Stored data entries:
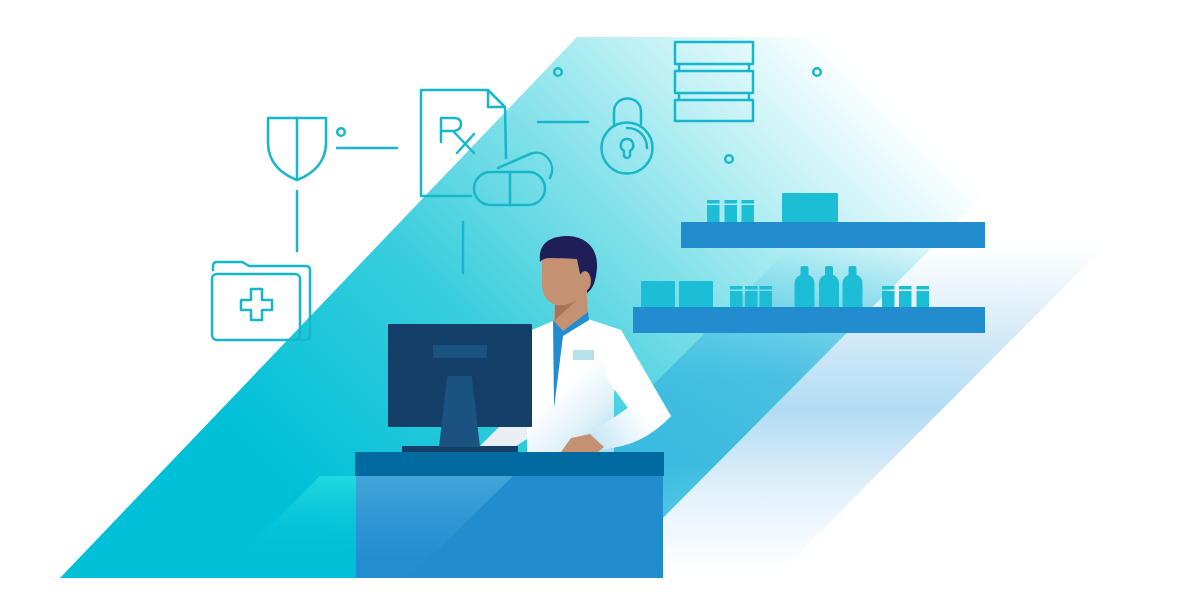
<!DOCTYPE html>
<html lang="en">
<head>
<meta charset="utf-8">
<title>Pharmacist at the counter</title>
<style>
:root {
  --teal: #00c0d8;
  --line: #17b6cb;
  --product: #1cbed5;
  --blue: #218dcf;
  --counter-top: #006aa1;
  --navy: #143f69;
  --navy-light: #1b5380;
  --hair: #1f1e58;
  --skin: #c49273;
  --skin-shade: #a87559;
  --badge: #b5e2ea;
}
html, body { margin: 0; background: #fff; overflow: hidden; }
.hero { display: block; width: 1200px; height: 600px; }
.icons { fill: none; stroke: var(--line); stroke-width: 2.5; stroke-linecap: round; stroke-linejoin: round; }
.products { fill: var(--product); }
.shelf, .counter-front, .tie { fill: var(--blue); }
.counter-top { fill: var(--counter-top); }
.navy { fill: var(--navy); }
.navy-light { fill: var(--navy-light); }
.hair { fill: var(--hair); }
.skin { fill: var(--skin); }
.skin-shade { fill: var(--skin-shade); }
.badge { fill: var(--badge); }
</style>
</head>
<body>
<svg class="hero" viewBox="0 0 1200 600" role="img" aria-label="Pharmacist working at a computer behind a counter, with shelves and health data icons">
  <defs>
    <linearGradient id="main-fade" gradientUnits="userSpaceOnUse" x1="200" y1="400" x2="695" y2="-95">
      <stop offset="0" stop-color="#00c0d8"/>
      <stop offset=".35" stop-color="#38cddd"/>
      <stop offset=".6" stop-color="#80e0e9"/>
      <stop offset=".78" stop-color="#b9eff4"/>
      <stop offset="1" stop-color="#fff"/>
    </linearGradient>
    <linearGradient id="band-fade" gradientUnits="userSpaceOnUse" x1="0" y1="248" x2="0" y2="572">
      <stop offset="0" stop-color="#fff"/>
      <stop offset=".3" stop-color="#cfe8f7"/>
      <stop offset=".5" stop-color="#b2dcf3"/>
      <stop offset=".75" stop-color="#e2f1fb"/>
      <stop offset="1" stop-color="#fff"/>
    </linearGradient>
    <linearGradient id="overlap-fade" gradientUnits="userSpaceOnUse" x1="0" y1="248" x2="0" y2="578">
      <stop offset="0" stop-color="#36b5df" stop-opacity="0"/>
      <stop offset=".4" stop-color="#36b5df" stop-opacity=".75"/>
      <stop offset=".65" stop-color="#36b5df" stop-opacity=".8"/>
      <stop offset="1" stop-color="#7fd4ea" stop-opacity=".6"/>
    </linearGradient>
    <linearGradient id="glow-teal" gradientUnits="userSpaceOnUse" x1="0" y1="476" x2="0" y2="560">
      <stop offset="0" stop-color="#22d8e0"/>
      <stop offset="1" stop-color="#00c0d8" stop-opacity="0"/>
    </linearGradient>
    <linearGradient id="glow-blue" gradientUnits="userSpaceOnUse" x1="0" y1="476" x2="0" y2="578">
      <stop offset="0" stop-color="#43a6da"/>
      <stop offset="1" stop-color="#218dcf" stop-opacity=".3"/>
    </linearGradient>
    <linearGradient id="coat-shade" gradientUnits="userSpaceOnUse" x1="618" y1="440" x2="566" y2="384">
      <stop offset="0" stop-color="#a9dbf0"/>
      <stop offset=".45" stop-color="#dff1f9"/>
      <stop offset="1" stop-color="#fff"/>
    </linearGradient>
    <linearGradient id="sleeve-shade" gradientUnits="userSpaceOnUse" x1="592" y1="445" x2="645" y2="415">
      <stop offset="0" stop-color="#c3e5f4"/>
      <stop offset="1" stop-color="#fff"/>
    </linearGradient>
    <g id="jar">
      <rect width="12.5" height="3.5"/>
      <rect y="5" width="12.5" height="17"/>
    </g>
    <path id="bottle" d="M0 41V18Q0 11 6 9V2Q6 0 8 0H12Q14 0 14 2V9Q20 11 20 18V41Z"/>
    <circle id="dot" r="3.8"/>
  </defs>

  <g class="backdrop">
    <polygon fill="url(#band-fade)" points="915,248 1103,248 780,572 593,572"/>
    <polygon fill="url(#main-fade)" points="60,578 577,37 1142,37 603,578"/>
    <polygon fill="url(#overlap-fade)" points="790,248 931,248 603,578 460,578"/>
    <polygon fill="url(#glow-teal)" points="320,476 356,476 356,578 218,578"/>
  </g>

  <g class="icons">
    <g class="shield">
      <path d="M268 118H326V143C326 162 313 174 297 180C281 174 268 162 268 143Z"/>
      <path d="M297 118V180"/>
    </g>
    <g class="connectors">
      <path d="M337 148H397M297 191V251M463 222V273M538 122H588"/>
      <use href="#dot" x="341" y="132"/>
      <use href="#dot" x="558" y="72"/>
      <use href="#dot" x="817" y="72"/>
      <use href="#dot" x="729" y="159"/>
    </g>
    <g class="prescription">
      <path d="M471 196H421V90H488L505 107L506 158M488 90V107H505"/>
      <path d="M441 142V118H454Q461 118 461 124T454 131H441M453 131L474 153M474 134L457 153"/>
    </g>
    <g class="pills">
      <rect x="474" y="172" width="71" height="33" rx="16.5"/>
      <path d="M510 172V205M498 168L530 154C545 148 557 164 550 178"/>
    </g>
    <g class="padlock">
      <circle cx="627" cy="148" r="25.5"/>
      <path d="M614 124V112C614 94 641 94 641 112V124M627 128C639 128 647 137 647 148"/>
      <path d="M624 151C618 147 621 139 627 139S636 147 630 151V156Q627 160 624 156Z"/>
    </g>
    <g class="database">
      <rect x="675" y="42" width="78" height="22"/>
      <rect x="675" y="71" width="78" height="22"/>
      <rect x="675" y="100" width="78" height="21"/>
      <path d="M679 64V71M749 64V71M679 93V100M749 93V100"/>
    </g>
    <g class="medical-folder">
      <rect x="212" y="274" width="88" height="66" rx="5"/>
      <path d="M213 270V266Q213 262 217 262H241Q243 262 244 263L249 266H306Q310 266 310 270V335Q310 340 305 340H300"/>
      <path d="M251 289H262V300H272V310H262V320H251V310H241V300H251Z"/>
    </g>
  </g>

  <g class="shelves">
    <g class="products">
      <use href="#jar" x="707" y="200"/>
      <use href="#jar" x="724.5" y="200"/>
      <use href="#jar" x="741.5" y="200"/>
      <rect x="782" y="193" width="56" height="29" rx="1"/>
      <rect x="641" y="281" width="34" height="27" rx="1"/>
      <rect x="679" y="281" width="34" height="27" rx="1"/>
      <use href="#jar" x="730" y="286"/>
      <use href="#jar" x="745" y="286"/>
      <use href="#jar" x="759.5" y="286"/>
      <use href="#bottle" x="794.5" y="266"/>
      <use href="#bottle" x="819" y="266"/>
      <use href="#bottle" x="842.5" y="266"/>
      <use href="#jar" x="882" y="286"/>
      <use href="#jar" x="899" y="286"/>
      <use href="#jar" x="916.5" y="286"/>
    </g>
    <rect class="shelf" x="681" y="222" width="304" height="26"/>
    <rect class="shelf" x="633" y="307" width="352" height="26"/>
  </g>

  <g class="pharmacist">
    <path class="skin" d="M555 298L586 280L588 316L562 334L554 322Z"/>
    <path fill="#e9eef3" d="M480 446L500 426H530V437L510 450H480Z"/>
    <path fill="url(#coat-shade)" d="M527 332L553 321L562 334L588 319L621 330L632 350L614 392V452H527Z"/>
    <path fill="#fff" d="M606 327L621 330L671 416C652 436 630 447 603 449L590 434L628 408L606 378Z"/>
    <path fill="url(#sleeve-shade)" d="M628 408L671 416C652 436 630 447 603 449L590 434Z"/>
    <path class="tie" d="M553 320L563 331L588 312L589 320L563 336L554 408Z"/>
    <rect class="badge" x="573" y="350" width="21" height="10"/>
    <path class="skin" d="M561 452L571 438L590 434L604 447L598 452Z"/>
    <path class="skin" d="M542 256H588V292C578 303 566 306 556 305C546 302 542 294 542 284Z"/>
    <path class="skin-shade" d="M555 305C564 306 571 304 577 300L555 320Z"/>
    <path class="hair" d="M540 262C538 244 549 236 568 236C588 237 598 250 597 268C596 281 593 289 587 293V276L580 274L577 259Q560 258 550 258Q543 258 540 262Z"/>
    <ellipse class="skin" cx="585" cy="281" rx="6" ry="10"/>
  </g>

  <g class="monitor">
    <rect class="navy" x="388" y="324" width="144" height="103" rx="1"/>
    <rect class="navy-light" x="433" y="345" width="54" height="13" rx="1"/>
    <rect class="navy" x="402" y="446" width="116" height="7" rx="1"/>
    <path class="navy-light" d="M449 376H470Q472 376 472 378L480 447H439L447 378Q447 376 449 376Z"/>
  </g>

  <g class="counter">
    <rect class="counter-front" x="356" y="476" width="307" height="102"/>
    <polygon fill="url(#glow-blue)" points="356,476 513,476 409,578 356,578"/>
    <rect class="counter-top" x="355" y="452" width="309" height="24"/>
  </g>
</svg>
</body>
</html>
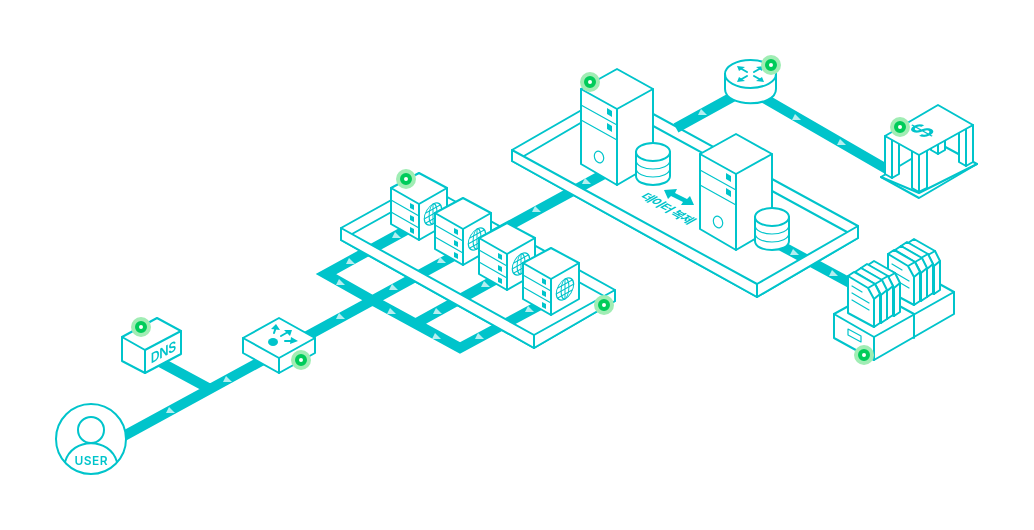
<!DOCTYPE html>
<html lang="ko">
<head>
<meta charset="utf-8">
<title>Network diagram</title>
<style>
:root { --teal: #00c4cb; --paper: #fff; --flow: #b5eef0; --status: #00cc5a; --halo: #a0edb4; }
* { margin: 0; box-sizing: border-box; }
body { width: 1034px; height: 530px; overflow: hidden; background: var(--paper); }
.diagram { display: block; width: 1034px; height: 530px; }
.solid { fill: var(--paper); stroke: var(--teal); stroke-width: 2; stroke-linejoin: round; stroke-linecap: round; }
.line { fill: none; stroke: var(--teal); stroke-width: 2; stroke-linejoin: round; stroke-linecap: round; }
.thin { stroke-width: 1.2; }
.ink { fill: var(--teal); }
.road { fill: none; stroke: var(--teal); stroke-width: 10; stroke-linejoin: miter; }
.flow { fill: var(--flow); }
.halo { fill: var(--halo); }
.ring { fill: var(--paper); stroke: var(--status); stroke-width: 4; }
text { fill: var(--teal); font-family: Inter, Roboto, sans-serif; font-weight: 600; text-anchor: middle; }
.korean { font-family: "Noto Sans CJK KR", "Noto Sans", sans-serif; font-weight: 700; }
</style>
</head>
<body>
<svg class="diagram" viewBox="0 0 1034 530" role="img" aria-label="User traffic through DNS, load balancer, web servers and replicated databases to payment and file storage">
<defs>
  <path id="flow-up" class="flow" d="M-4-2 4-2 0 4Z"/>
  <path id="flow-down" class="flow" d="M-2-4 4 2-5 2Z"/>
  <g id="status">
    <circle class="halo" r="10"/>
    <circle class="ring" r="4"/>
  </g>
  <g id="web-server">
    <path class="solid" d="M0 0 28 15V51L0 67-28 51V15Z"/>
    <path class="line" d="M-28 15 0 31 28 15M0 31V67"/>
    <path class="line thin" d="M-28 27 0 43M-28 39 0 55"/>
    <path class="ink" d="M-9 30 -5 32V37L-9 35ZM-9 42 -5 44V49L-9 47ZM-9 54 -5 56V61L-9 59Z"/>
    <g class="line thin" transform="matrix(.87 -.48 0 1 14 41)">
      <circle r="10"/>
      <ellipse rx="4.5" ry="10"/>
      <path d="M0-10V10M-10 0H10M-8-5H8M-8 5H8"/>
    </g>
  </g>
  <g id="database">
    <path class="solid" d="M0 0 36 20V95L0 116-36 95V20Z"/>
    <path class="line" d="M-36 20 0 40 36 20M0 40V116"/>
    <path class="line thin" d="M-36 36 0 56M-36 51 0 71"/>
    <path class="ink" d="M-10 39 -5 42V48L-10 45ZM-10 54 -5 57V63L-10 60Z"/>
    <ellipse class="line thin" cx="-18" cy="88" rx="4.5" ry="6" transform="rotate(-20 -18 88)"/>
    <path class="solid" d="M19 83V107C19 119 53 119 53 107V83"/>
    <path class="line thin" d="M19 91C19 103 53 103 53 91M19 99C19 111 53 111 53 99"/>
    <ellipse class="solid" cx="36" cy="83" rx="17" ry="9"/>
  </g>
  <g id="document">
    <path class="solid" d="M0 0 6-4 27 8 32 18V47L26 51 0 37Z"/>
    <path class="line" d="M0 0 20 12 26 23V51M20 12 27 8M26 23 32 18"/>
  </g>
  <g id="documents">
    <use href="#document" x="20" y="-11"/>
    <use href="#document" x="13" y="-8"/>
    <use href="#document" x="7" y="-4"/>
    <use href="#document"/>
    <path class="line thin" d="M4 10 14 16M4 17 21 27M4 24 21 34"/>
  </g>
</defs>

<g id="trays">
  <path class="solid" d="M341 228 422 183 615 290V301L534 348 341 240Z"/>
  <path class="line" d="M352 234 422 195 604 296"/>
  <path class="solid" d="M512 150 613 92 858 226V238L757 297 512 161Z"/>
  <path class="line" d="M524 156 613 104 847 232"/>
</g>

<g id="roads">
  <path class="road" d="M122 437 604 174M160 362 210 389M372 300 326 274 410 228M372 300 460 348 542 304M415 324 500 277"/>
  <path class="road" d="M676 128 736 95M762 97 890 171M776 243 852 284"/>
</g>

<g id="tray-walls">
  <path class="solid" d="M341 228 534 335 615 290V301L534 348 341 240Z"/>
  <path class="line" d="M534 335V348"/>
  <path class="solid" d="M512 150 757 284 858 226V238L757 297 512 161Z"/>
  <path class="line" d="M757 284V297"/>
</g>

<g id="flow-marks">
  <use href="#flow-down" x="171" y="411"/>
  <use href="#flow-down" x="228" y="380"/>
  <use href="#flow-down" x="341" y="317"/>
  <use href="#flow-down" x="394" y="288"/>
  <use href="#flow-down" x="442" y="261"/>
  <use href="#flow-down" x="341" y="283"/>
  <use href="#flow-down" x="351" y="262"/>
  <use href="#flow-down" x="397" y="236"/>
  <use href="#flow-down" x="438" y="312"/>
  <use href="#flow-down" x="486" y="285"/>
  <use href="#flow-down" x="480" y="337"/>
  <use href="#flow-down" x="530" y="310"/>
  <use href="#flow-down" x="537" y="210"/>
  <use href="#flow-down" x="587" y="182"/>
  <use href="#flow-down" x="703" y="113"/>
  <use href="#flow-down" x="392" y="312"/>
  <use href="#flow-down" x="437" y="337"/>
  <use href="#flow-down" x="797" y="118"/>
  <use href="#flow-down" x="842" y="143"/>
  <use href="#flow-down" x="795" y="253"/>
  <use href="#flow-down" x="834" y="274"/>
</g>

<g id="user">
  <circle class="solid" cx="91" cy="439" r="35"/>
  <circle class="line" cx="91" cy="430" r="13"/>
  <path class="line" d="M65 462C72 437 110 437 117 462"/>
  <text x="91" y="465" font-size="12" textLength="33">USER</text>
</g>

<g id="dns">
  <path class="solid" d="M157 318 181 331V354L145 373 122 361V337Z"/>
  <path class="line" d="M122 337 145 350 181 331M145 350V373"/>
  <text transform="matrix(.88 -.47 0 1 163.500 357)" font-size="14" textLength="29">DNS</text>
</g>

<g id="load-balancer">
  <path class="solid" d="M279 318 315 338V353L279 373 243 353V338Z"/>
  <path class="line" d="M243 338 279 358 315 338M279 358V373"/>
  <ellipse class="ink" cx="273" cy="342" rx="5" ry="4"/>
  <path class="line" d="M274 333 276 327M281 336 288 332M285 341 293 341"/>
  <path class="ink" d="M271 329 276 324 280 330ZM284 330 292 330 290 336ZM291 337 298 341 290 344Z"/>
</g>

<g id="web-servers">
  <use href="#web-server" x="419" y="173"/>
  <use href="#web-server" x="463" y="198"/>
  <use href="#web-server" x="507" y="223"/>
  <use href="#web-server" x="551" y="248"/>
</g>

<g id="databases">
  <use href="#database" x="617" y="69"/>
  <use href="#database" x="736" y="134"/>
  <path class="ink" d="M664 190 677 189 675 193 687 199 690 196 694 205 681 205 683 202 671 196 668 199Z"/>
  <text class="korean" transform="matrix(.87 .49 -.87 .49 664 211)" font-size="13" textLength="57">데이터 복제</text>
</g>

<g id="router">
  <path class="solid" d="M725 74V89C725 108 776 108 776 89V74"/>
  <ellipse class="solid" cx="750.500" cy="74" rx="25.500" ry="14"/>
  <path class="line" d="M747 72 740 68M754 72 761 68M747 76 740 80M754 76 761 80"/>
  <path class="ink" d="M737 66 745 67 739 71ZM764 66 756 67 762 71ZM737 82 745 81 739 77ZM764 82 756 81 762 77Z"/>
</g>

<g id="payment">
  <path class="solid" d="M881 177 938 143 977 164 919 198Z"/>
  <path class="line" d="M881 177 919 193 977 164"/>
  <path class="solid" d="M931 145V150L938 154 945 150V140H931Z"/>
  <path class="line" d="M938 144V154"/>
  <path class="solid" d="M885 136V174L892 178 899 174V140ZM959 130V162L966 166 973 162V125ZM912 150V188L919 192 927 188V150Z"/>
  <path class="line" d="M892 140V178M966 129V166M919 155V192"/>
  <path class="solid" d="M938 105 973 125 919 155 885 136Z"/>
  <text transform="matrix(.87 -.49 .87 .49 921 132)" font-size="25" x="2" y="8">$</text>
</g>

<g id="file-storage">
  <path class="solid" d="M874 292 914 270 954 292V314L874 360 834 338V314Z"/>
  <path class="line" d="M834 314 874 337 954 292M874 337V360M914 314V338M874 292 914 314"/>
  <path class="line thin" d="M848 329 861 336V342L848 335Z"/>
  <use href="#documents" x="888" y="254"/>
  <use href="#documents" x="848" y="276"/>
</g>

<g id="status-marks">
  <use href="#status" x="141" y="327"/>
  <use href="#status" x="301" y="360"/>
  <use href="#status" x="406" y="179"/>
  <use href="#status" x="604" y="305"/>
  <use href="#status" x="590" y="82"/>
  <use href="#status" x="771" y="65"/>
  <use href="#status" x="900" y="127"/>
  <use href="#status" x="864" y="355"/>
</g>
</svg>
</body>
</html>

YOUR OBJECTIVE:
Go through the entries and copy each line holding the string "points".

RESPONSE BOX:
    <polygon fill="url(#band-fade)" points="915,248 1103,248 780,572 593,572"/>
    <polygon fill="url(#main-fade)" points="60,578 577,37 1142,37 603,578"/>
    <polygon fill="url(#overlap-fade)" points="790,248 931,248 603,578 460,578"/>
    <polygon fill="url(#glow-teal)" points="320,476 356,476 356,578 218,578"/>
    <polygon fill="url(#glow-blue)" points="356,476 513,476 409,578 356,578"/>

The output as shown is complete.